Rendered images with source text
☆ ☆ ☆ ☆
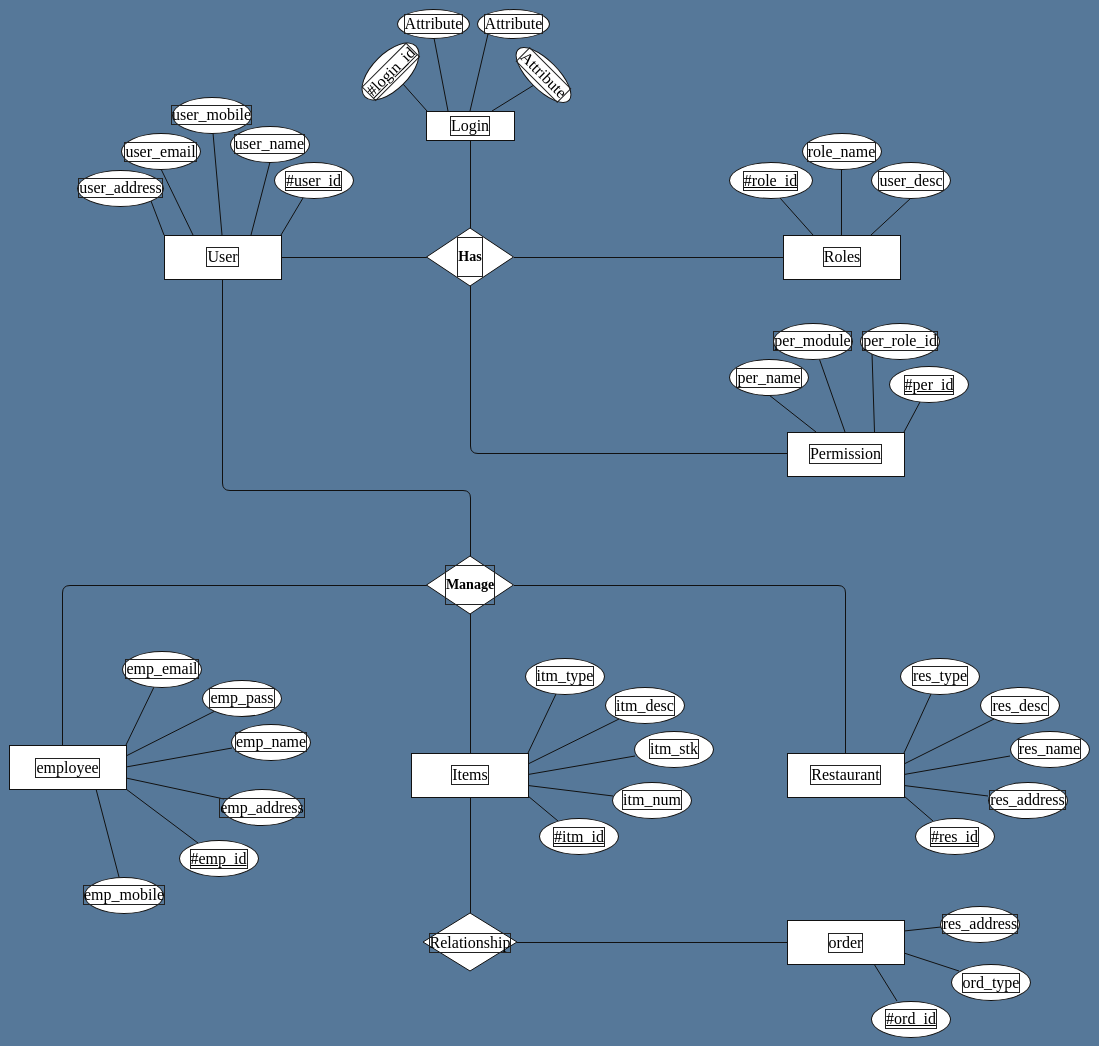
<!DOCTYPE html>
<html lang="en">
<head>
<meta charset="utf-8">
<title>Entity relationship diagram</title>
<style>
:root { --backdrop: #567899; --paper: #fff; --ink: #111; --text: #000; }
* { box-sizing: border-box; }
body { margin: 0; overflow: hidden; background: var(--backdrop); }
.diagram {
  position: relative; width: 1099px; height: 1046px; overflow: hidden;
  background: var(--backdrop); color: var(--text);
  font: 16px/18px "Liberation Serif", "Noto Serif", serif;
}
.connectors { position: absolute; inset: 0; display: block; }
.connectors path { fill: none; stroke: var(--ink); stroke-width: 1; }
.connectors polygon { fill: var(--paper); stroke: var(--ink); stroke-width: 1; }
.node {
  --w: 80px; --h: 37px;
  position: absolute; left: calc(var(--x) * 1px); top: calc(var(--y) * 1px);
  width: var(--w); height: var(--h);
  margin: calc(var(--h) / -2) 0 0 calc(var(--w) / -2);
  display: flex; align-items: center; justify-content: center;
}
.node span { flex: none; white-space: nowrap; outline: 1px solid #222; outline-offset: -0.5px; }
.attribute { background: var(--paper); border: 1px solid var(--ink); border-radius: 50%; }
.entity { --w: 118px; --h: 45px; background: var(--paper); border: 1px solid var(--ink); }
.key span { text-decoration: underline; }
.small { --w: 73px; --h: 30px; }
.login { --w: 89px; --h: 30px; }
.wide { --w: 87px; }
.tilt-up { --w: 73px; transform: rotate(-45deg); }
.tilt-down { transform: rotate(45deg); }
.relation { font-weight: bold; font-size: 14px; }
.relation span { line-height: 38px; }
.plain { font-weight: normal; font-size: 16px; }
.plain span { line-height: 18px; }
</style>
</head>
<body>
<main class="diagram">
  <svg class="connectors" width="1099" height="1046" viewBox="0 0 1099 1046" aria-hidden="true">
    <g id="relationship-lines">
      <path d="M470.5 140V228M281 257.5H427M514 257.5H784"/>
      <path d="M470.5 286V446Q470.5 453.5 478 453.5H787"/>
      <path d="M222.5 279V483Q222.5 490.5 230 490.5H463Q470.5 490.5 470.5 498V556"/>
      <path d="M427 585.5H70Q62.5 585.5 62.5 593V745"/>
      <path d="M514 585.5H838Q845.5 585.5 845.5 593V753"/>
      <path d="M470.5 614V753M470.5 796V913M517 942.5H787"/>
    </g>
    <g id="attribute-lines">
      <path d="M403 84L427 111M434 38L448 111M488 34L470 111M534 85L492 111"/>
      <path d="M151 201L164 235M161 169L193 235M213 133L222 235M270 162L251 235M303 198L281 235"/>
      <path d="M780 198L813 235M841.5 169V235M911 198L871 235"/>
      <path d="M769 395L816 432M819 358L845 432M872 353L874.5 432M920 402L904 432"/>
      <path d="M154 687L126 745M215 711L126 756M232 748L126 767M224 799L126 778M198 843L126 789M119 877L96 789"/>
      <path d="M556 694L528 753M619 719L528 764M635 756L528 774.5M613 796L528 785.5M558 821L528 796"/>
      <path d="M931 694L904 753M994 719L904 764M1010 756L904 774.5M988 796L904 785.5M933 821L904 796"/>
      <path d="M941 927L904 931M959 971L904 953M897 1001L874 964"/>
    </g>
    <g id="relationship-diamonds">
      <polygon points="470,228 513.5,257 470,286 426.5,257"/>
      <polygon points="470,556 513.5,585 470,614 426.5,585"/>
      <polygon points="470,913 517,942 470,971 423,942"/>
    </g>
  </svg>

  <div class="node entity login" style="--x:470;--y:126"><span>Login</span></div>
  <div class="node attribute key tilt-up" style="--x:390;--y:71"><span>#login_id</span></div>
  <div class="node attribute small" style="--x:433.5;--y:24"><span>Attribute</span></div>
  <div class="node attribute small" style="--x:513.5;--y:24"><span>Attribute</span></div>
  <div class="node attribute small tilt-down" style="--x:543;--y:75"><span>Attribute</span></div>

  <div class="node entity" style="--x:222.5;--y:257"><span>User</span></div>
  <div class="node attribute wide" style="--x:120.5;--y:188"><span>user_address</span></div>
  <div class="node attribute" style="--x:160.5;--y:151.5"><span>user_email</span></div>
  <div class="node attribute" style="--x:211.5;--y:115"><span>user_mobile</span></div>
  <div class="node attribute" style="--x:269.5;--y:144"><span>user_name</span></div>
  <div class="node attribute key" style="--x:313.5;--y:180.5"><span>#user_id</span></div>

  <div class="node entity" style="--x:842;--y:257"><span>Roles</span></div>
  <div class="node attribute key" style="--w:84px;--x:770.5;--y:180.5"><span>#role_id</span></div>
  <div class="node attribute" style="--x:841.5;--y:151.5"><span>role_name</span></div>
  <div class="node attribute" style="--x:911;--y:180.5"><span>user_desc</span></div>

  <div class="node entity" style="--x:845.5;--y:454"><span>Permission</span></div>
  <div class="node attribute" style="--x:769;--y:377.5"><span>per_name</span></div>
  <div class="node attribute" style="--x:812.5;--y:341"><span>per_module</span></div>
  <div class="node attribute" style="--x:900;--y:341"><span>per_role_id</span></div>
  <div class="node attribute key" style="--x:929;--y:384.5"><span>#per_id</span></div>

  <div class="node relation" style="--x:470;--y:257"><span>Has</span></div>
  <div class="node relation" style="--x:470;--y:585"><span>Manage</span></div>
  <div class="node relation plain" style="--x:470;--y:942.5"><span>Relationship</span></div>

  <div class="node entity" style="--x:67.5;--y:767.5"><span>employee</span></div>
  <div class="node attribute" style="--x:162;--y:669"><span>emp_email</span></div>
  <div class="node attribute" style="--x:242;--y:698"><span>emp_pass</span></div>
  <div class="node attribute" style="--x:271;--y:742"><span>emp_name</span></div>
  <div class="node attribute" style="--x:262;--y:807.5"><span>emp_address</span></div>
  <div class="node attribute key" style="--x:218.5;--y:858.5"><span>#emp_id</span></div>
  <div class="node attribute" style="--x:124;--y:895"><span>emp_mobile</span></div>

  <div class="node entity" style="--x:470;--y:775"><span>Items</span></div>
  <div class="node attribute" style="--x:565;--y:676"><span>itm_type</span></div>
  <div class="node attribute" style="--x:645;--y:705.5"><span>itm_desc</span></div>
  <div class="node attribute" style="--x:674;--y:749"><span>itm_stk</span></div>
  <div class="node attribute" style="--x:652;--y:800"><span>itm_num</span></div>
  <div class="node attribute key" style="--x:579;--y:836.5"><span>#itm_id</span></div>

  <div class="node entity" style="--x:845.5;--y:775"><span>Restaurant</span></div>
  <div class="node attribute" style="--x:940;--y:676"><span>res_type</span></div>
  <div class="node attribute" style="--x:1020;--y:705.5"><span>res_desc</span></div>
  <div class="node attribute" style="--x:1049.5;--y:749"><span>res_name</span></div>
  <div class="node attribute" style="--x:1027.5;--y:800"><span>res_address</span></div>
  <div class="node attribute key" style="--x:954.5;--y:836.5"><span>#res_id</span></div>

  <div class="node entity" style="--x:845.5;--y:942.5"><span>order</span></div>
  <div class="node attribute" style="--x:980;--y:924"><span>res_address</span></div>
  <div class="node attribute" style="--x:991;--y:982.5"><span>ord_type</span></div>
  <div class="node attribute key" style="--x:911;--y:1019"><span>#ord_id</span></div>
</main>
</body>
</html>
☆ ☆ ☆ ☆
WORK TO COMPLETE:
All of the entries above are to be restated word for word, minus the images.

TASK RESULT:
<!DOCTYPE html>
<html lang="en">
<head>
<meta charset="utf-8">
<title>Entity relationship diagram</title>
<style>
:root { --backdrop: #567899; --paper: #fff; --ink: #111; --text: #000; }
* { box-sizing: border-box; }
body { margin: 0; overflow: hidden; background: var(--backdrop); }
.diagram {
  position: relative; width: 1099px; height: 1046px; overflow: hidden;
  background: var(--backdrop); color: var(--text);
  font: 16px/18px "Liberation Serif", "Noto Serif", serif;
}
.connectors { position: absolute; inset: 0; display: block; }
.connectors path { fill: none; stroke: var(--ink); stroke-width: 1; }
.connectors polygon { fill: var(--paper); stroke: var(--ink); stroke-width: 1; }
.node {
  --w: 80px; --h: 37px;
  position: absolute; left: calc(var(--x) * 1px); top: calc(var(--y) * 1px);
  width: var(--w); height: var(--h);
  margin: calc(var(--h) / -2) 0 0 calc(var(--w) / -2);
  display: flex; align-items: center; justify-content: center;
}
.node span { flex: none; white-space: nowrap; outline: 1px solid #222; outline-offset: -0.5px; }
.attribute { background: var(--paper); border: 1px solid var(--ink); border-radius: 50%; }
.entity { --w: 118px; --h: 45px; background: var(--paper); border: 1px solid var(--ink); }
.key span { text-decoration: underline; }
.small { --w: 73px; --h: 30px; }
.login { --w: 89px; --h: 30px; }
.wide { --w: 87px; }
.tilt-up { --w: 73px; transform: rotate(-45deg); }
.tilt-down { transform: rotate(45deg); }
.relation { font-weight: bold; font-size: 14px; }
.relation span { line-height: 38px; }
.plain { font-weight: normal; font-size: 16px; }
.plain span { line-height: 18px; }
</style>
</head>
<body>
<main class="diagram">
  <svg class="connectors" width="1099" height="1046" viewBox="0 0 1099 1046" aria-hidden="true">
    <g id="relationship-lines">
      <path d="M470.5 140V228M281 257.5H427M514 257.5H784"/>
      <path d="M470.5 286V446Q470.5 453.5 478 453.5H787"/>
      <path d="M222.5 279V483Q222.5 490.5 230 490.5H463Q470.5 490.5 470.5 498V556"/>
      <path d="M427 585.5H70Q62.5 585.5 62.5 593V745"/>
      <path d="M514 585.5H838Q845.5 585.5 845.5 593V753"/>
      <path d="M470.5 614V753M470.5 796V913M517 942.5H787"/>
    </g>
    <g id="attribute-lines">
      <path d="M403 84L427 111M434 38L448 111M488 34L470 111M534 85L492 111"/>
      <path d="M151 201L164 235M161 169L193 235M213 133L222 235M270 162L251 235M303 198L281 235"/>
      <path d="M780 198L813 235M841.5 169V235M911 198L871 235"/>
      <path d="M769 395L816 432M819 358L845 432M872 353L874.5 432M920 402L904 432"/>
      <path d="M154 687L126 745M215 711L126 756M232 748L126 767M224 799L126 778M198 843L126 789M119 877L96 789"/>
      <path d="M556 694L528 753M619 719L528 764M635 756L528 774.5M613 796L528 785.5M558 821L528 796"/>
      <path d="M931 694L904 753M994 719L904 764M1010 756L904 774.5M988 796L904 785.5M933 821L904 796"/>
      <path d="M941 927L904 931M959 971L904 953M897 1001L874 964"/>
    </g>
    <g id="relationship-diamonds">
      <polygon points="470,228 513.5,257 470,286 426.5,257"/>
      <polygon points="470,556 513.5,585 470,614 426.5,585"/>
      <polygon points="470,913 517,942 470,971 423,942"/>
    </g>
  </svg>

  <div class="node entity login" style="--x:470;--y:126"><span>Login</span></div>
  <div class="node attribute key tilt-up" style="--x:390;--y:71"><span>#login_id</span></div>
  <div class="node attribute small" style="--x:433.5;--y:24"><span>Attribute</span></div>
  <div class="node attribute small" style="--x:513.5;--y:24"><span>Attribute</span></div>
  <div class="node attribute small tilt-down" style="--x:543;--y:75"><span>Attribute</span></div>

  <div class="node entity" style="--x:222.5;--y:257"><span>User</span></div>
  <div class="node attribute wide" style="--x:120.5;--y:188"><span>user_address</span></div>
  <div class="node attribute" style="--x:160.5;--y:151.5"><span>user_email</span></div>
  <div class="node attribute" style="--x:211.5;--y:115"><span>user_mobile</span></div>
  <div class="node attribute" style="--x:269.5;--y:144"><span>user_name</span></div>
  <div class="node attribute key" style="--x:313.5;--y:180.5"><span>#user_id</span></div>

  <div class="node entity" style="--x:842;--y:257"><span>Roles</span></div>
  <div class="node attribute key" style="--w:84px;--x:770.5;--y:180.5"><span>#role_id</span></div>
  <div class="node attribute" style="--x:841.5;--y:151.5"><span>role_name</span></div>
  <div class="node attribute" style="--x:911;--y:180.5"><span>user_desc</span></div>

  <div class="node entity" style="--x:845.5;--y:454"><span>Permission</span></div>
  <div class="node attribute" style="--x:769;--y:377.5"><span>per_name</span></div>
  <div class="node attribute" style="--x:812.5;--y:341"><span>per_module</span></div>
  <div class="node attribute" style="--x:900;--y:341"><span>per_role_id</span></div>
  <div class="node attribute key" style="--x:929;--y:384.5"><span>#per_id</span></div>

  <div class="node relation" style="--x:470;--y:257"><span>Has</span></div>
  <div class="node relation" style="--x:470;--y:585"><span>Manage</span></div>
  <div class="node relation plain" style="--x:470;--y:942.5"><span>Relationship</span></div>

  <div class="node entity" style="--x:67.5;--y:767.5"><span>employee</span></div>
  <div class="node attribute" style="--x:162;--y:669"><span>emp_email</span></div>
  <div class="node attribute" style="--x:242;--y:698"><span>emp_pass</span></div>
  <div class="node attribute" style="--x:271;--y:742"><span>emp_name</span></div>
  <div class="node attribute" style="--x:262;--y:807.5"><span>emp_address</span></div>
  <div class="node attribute key" style="--x:218.5;--y:858.5"><span>#emp_id</span></div>
  <div class="node attribute" style="--x:124;--y:895"><span>emp_mobile</span></div>

  <div class="node entity" style="--x:470;--y:775"><span>Items</span></div>
  <div class="node attribute" style="--x:565;--y:676"><span>itm_type</span></div>
  <div class="node attribute" style="--x:645;--y:705.5"><span>itm_desc</span></div>
  <div class="node attribute" style="--x:674;--y:749"><span>itm_stk</span></div>
  <div class="node attribute" style="--x:652;--y:800"><span>itm_num</span></div>
  <div class="node attribute key" style="--x:579;--y:836.5"><span>#itm_id</span></div>

  <div class="node entity" style="--x:845.5;--y:775"><span>Restaurant</span></div>
  <div class="node attribute" style="--x:940;--y:676"><span>res_type</span></div>
  <div class="node attribute" style="--x:1020;--y:705.5"><span>res_desc</span></div>
  <div class="node attribute" style="--x:1049.5;--y:749"><span>res_name</span></div>
  <div class="node attribute" style="--x:1027.5;--y:800"><span>res_address</span></div>
  <div class="node attribute key" style="--x:954.5;--y:836.5"><span>#res_id</span></div>

  <div class="node entity" style="--x:845.5;--y:942.5"><span>order</span></div>
  <div class="node attribute" style="--x:980;--y:924"><span>res_address</span></div>
  <div class="node attribute" style="--x:991;--y:982.5"><span>ord_type</span></div>
  <div class="node attribute key" style="--x:911;--y:1019"><span>#ord_id</span></div>
</main>
</body>
</html>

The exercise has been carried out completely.